---------- INFORMATION

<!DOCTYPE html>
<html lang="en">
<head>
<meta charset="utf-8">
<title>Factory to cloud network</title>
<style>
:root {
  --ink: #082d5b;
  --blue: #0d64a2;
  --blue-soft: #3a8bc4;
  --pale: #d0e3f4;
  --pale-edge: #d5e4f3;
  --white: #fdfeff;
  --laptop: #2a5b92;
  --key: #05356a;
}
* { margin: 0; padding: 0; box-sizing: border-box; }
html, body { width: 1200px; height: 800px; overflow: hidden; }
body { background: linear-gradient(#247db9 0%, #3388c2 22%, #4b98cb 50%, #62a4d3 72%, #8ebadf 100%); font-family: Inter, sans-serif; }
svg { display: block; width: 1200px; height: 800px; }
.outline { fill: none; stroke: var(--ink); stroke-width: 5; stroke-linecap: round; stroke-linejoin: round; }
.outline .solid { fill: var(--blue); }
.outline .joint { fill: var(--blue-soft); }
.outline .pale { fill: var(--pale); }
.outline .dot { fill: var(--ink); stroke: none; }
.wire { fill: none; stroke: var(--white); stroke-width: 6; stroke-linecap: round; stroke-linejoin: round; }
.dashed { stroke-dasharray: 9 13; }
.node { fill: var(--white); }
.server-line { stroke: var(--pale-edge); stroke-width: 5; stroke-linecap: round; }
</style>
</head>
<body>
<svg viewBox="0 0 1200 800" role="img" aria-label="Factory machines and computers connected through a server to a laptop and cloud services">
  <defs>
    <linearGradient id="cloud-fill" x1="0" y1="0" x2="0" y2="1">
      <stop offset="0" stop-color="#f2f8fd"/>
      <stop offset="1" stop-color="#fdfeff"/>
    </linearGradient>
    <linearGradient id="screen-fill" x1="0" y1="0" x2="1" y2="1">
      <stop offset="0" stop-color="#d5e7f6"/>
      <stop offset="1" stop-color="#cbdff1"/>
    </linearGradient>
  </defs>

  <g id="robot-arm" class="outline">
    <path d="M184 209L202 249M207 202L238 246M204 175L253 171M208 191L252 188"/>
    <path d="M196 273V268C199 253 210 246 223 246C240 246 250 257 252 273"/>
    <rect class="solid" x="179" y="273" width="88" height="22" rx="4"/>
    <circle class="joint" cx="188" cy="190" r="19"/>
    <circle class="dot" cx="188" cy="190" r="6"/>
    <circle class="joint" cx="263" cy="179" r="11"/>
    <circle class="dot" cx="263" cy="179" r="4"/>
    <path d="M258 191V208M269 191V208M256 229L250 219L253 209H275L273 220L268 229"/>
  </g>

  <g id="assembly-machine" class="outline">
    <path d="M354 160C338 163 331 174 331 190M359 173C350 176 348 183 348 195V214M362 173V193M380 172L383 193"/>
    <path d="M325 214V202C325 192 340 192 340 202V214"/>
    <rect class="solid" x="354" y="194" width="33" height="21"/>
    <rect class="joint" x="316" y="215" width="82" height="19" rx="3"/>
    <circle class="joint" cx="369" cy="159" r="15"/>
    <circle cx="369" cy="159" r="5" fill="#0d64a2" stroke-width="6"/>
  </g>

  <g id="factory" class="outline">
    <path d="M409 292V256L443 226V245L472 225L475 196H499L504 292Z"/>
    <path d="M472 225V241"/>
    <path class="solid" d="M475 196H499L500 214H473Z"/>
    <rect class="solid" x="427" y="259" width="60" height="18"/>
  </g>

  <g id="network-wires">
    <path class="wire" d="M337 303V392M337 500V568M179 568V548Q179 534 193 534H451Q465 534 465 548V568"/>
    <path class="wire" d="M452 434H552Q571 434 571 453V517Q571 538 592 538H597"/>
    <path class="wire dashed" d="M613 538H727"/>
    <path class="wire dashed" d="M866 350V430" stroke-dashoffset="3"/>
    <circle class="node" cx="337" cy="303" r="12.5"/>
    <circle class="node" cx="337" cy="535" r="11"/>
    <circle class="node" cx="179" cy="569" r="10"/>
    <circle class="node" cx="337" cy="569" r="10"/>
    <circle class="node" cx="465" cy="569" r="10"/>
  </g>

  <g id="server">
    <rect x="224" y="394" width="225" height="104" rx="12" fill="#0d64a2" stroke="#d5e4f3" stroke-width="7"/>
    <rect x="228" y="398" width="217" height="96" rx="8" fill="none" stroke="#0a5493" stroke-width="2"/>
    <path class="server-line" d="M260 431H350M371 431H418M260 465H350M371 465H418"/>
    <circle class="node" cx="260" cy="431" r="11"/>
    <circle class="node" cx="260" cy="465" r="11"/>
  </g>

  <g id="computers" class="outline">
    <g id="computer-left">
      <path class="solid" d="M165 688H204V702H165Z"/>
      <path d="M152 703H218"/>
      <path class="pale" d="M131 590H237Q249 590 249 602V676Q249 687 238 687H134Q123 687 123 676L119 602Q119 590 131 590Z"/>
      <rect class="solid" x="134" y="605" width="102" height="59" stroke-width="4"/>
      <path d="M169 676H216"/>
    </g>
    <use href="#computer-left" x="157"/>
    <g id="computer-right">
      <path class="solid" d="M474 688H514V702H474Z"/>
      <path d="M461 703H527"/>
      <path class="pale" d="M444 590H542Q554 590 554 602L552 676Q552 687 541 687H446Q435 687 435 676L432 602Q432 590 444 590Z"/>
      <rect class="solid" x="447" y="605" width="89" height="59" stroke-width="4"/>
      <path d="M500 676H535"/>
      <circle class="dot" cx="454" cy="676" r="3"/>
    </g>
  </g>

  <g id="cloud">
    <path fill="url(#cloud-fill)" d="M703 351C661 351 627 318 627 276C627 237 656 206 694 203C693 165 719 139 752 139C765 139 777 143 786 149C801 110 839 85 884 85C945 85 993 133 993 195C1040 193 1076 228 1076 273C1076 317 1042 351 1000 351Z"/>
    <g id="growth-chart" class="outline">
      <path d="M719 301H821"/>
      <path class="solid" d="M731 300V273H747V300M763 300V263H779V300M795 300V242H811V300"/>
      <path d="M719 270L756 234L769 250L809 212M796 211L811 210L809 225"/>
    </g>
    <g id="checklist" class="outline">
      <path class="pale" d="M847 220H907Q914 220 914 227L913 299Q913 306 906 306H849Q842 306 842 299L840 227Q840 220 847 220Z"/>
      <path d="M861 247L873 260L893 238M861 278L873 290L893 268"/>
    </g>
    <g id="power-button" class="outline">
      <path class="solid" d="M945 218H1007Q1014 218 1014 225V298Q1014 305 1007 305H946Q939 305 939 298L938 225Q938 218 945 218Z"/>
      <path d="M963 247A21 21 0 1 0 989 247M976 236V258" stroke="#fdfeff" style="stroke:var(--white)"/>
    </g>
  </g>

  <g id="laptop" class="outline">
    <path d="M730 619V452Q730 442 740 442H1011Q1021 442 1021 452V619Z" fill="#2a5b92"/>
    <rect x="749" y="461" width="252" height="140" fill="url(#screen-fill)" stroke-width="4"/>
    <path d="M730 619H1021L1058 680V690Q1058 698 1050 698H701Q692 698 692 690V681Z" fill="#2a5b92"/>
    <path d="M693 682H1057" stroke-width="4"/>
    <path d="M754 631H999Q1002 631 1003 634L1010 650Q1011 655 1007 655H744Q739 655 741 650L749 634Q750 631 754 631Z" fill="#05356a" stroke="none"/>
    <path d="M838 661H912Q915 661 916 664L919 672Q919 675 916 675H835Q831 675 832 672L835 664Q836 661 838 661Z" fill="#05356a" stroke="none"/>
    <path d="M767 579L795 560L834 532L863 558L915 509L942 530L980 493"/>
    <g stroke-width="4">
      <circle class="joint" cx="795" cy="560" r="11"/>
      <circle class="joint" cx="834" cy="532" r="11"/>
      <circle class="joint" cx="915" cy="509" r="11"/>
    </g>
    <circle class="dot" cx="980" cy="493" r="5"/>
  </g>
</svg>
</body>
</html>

--------------------

# PROBLEM TO SOLVE
The response must be an exact reproduction of all the entries.

# SOLUTION TO THIS TASK
<!DOCTYPE html>
<html lang="en">
<head>
<meta charset="utf-8">
<title>Factory to cloud network</title>
<style>
:root {
  --ink: #082d5b;
  --blue: #0d64a2;
  --blue-soft: #3a8bc4;
  --pale: #d0e3f4;
  --pale-edge: #d5e4f3;
  --white: #fdfeff;
  --laptop: #2a5b92;
  --key: #05356a;
}
* { margin: 0; padding: 0; box-sizing: border-box; }
html, body { width: 1200px; height: 800px; overflow: hidden; }
body { background: linear-gradient(#247db9 0%, #3388c2 22%, #4b98cb 50%, #62a4d3 72%, #8ebadf 100%); font-family: Inter, sans-serif; }
svg { display: block; width: 1200px; height: 800px; }
.outline { fill: none; stroke: var(--ink); stroke-width: 5; stroke-linecap: round; stroke-linejoin: round; }
.outline .solid { fill: var(--blue); }
.outline .joint { fill: var(--blue-soft); }
.outline .pale { fill: var(--pale); }
.outline .dot { fill: var(--ink); stroke: none; }
.wire { fill: none; stroke: var(--white); stroke-width: 6; stroke-linecap: round; stroke-linejoin: round; }
.dashed { stroke-dasharray: 9 13; }
.node { fill: var(--white); }
.server-line { stroke: var(--pale-edge); stroke-width: 5; stroke-linecap: round; }
</style>
</head>
<body>
<svg viewBox="0 0 1200 800" role="img" aria-label="Factory machines and computers connected through a server to a laptop and cloud services">
  <defs>
    <linearGradient id="cloud-fill" x1="0" y1="0" x2="0" y2="1">
      <stop offset="0" stop-color="#f2f8fd"/>
      <stop offset="1" stop-color="#fdfeff"/>
    </linearGradient>
    <linearGradient id="screen-fill" x1="0" y1="0" x2="1" y2="1">
      <stop offset="0" stop-color="#d5e7f6"/>
      <stop offset="1" stop-color="#cbdff1"/>
    </linearGradient>
  </defs>

  <g id="robot-arm" class="outline">
    <path d="M184 209L202 249M207 202L238 246M204 175L253 171M208 191L252 188"/>
    <path d="M196 273V268C199 253 210 246 223 246C240 246 250 257 252 273"/>
    <rect class="solid" x="179" y="273" width="88" height="22" rx="4"/>
    <circle class="joint" cx="188" cy="190" r="19"/>
    <circle class="dot" cx="188" cy="190" r="6"/>
    <circle class="joint" cx="263" cy="179" r="11"/>
    <circle class="dot" cx="263" cy="179" r="4"/>
    <path d="M258 191V208M269 191V208M256 229L250 219L253 209H275L273 220L268 229"/>
  </g>

  <g id="assembly-machine" class="outline">
    <path d="M354 160C338 163 331 174 331 190M359 173C350 176 348 183 348 195V214M362 173V193M380 172L383 193"/>
    <path d="M325 214V202C325 192 340 192 340 202V214"/>
    <rect class="solid" x="354" y="194" width="33" height="21"/>
    <rect class="joint" x="316" y="215" width="82" height="19" rx="3"/>
    <circle class="joint" cx="369" cy="159" r="15"/>
    <circle cx="369" cy="159" r="5" fill="#0d64a2" stroke-width="6"/>
  </g>

  <g id="factory" class="outline">
    <path d="M409 292V256L443 226V245L472 225L475 196H499L504 292Z"/>
    <path d="M472 225V241"/>
    <path class="solid" d="M475 196H499L500 214H473Z"/>
    <rect class="solid" x="427" y="259" width="60" height="18"/>
  </g>

  <g id="network-wires">
    <path class="wire" d="M337 303V392M337 500V568M179 568V548Q179 534 193 534H451Q465 534 465 548V568"/>
    <path class="wire" d="M452 434H552Q571 434 571 453V517Q571 538 592 538H597"/>
    <path class="wire dashed" d="M613 538H727"/>
    <path class="wire dashed" d="M866 350V430" stroke-dashoffset="3"/>
    <circle class="node" cx="337" cy="303" r="12.5"/>
    <circle class="node" cx="337" cy="535" r="11"/>
    <circle class="node" cx="179" cy="569" r="10"/>
    <circle class="node" cx="337" cy="569" r="10"/>
    <circle class="node" cx="465" cy="569" r="10"/>
  </g>

  <g id="server">
    <rect x="224" y="394" width="225" height="104" rx="12" fill="#0d64a2" stroke="#d5e4f3" stroke-width="7"/>
    <rect x="228" y="398" width="217" height="96" rx="8" fill="none" stroke="#0a5493" stroke-width="2"/>
    <path class="server-line" d="M260 431H350M371 431H418M260 465H350M371 465H418"/>
    <circle class="node" cx="260" cy="431" r="11"/>
    <circle class="node" cx="260" cy="465" r="11"/>
  </g>

  <g id="computers" class="outline">
    <g id="computer-left">
      <path class="solid" d="M165 688H204V702H165Z"/>
      <path d="M152 703H218"/>
      <path class="pale" d="M131 590H237Q249 590 249 602V676Q249 687 238 687H134Q123 687 123 676L119 602Q119 590 131 590Z"/>
      <rect class="solid" x="134" y="605" width="102" height="59" stroke-width="4"/>
      <path d="M169 676H216"/>
    </g>
    <use href="#computer-left" x="157"/>
    <g id="computer-right">
      <path class="solid" d="M474 688H514V702H474Z"/>
      <path d="M461 703H527"/>
      <path class="pale" d="M444 590H542Q554 590 554 602L552 676Q552 687 541 687H446Q435 687 435 676L432 602Q432 590 444 590Z"/>
      <rect class="solid" x="447" y="605" width="89" height="59" stroke-width="4"/>
      <path d="M500 676H535"/>
      <circle class="dot" cx="454" cy="676" r="3"/>
    </g>
  </g>

  <g id="cloud">
    <path fill="url(#cloud-fill)" d="M703 351C661 351 627 318 627 276C627 237 656 206 694 203C693 165 719 139 752 139C765 139 777 143 786 149C801 110 839 85 884 85C945 85 993 133 993 195C1040 193 1076 228 1076 273C1076 317 1042 351 1000 351Z"/>
    <g id="growth-chart" class="outline">
      <path d="M719 301H821"/>
      <path class="solid" d="M731 300V273H747V300M763 300V263H779V300M795 300V242H811V300"/>
      <path d="M719 270L756 234L769 250L809 212M796 211L811 210L809 225"/>
    </g>
    <g id="checklist" class="outline">
      <path class="pale" d="M847 220H907Q914 220 914 227L913 299Q913 306 906 306H849Q842 306 842 299L840 227Q840 220 847 220Z"/>
      <path d="M861 247L873 260L893 238M861 278L873 290L893 268"/>
    </g>
    <g id="power-button" class="outline">
      <path class="solid" d="M945 218H1007Q1014 218 1014 225V298Q1014 305 1007 305H946Q939 305 939 298L938 225Q938 218 945 218Z"/>
      <path d="M963 247A21 21 0 1 0 989 247M976 236V258" stroke="#fdfeff" style="stroke:var(--white)"/>
    </g>
  </g>

  <g id="laptop" class="outline">
    <path d="M730 619V452Q730 442 740 442H1011Q1021 442 1021 452V619Z" fill="#2a5b92"/>
    <rect x="749" y="461" width="252" height="140" fill="url(#screen-fill)" stroke-width="4"/>
    <path d="M730 619H1021L1058 680V690Q1058 698 1050 698H701Q692 698 692 690V681Z" fill="#2a5b92"/>
    <path d="M693 682H1057" stroke-width="4"/>
    <path d="M754 631H999Q1002 631 1003 634L1010 650Q1011 655 1007 655H744Q739 655 741 650L749 634Q750 631 754 631Z" fill="#05356a" stroke="none"/>
    <path d="M838 661H912Q915 661 916 664L919 672Q919 675 916 675H835Q831 675 832 672L835 664Q836 661 838 661Z" fill="#05356a" stroke="none"/>
    <path d="M767 579L795 560L834 532L863 558L915 509L942 530L980 493"/>
    <g stroke-width="4">
      <circle class="joint" cx="795" cy="560" r="11"/>
      <circle class="joint" cx="834" cy="532" r="11"/>
      <circle class="joint" cx="915" cy="509" r="11"/>
    </g>
    <circle class="dot" cx="980" cy="493" r="5"/>
  </g>
</svg>
</body>
</html>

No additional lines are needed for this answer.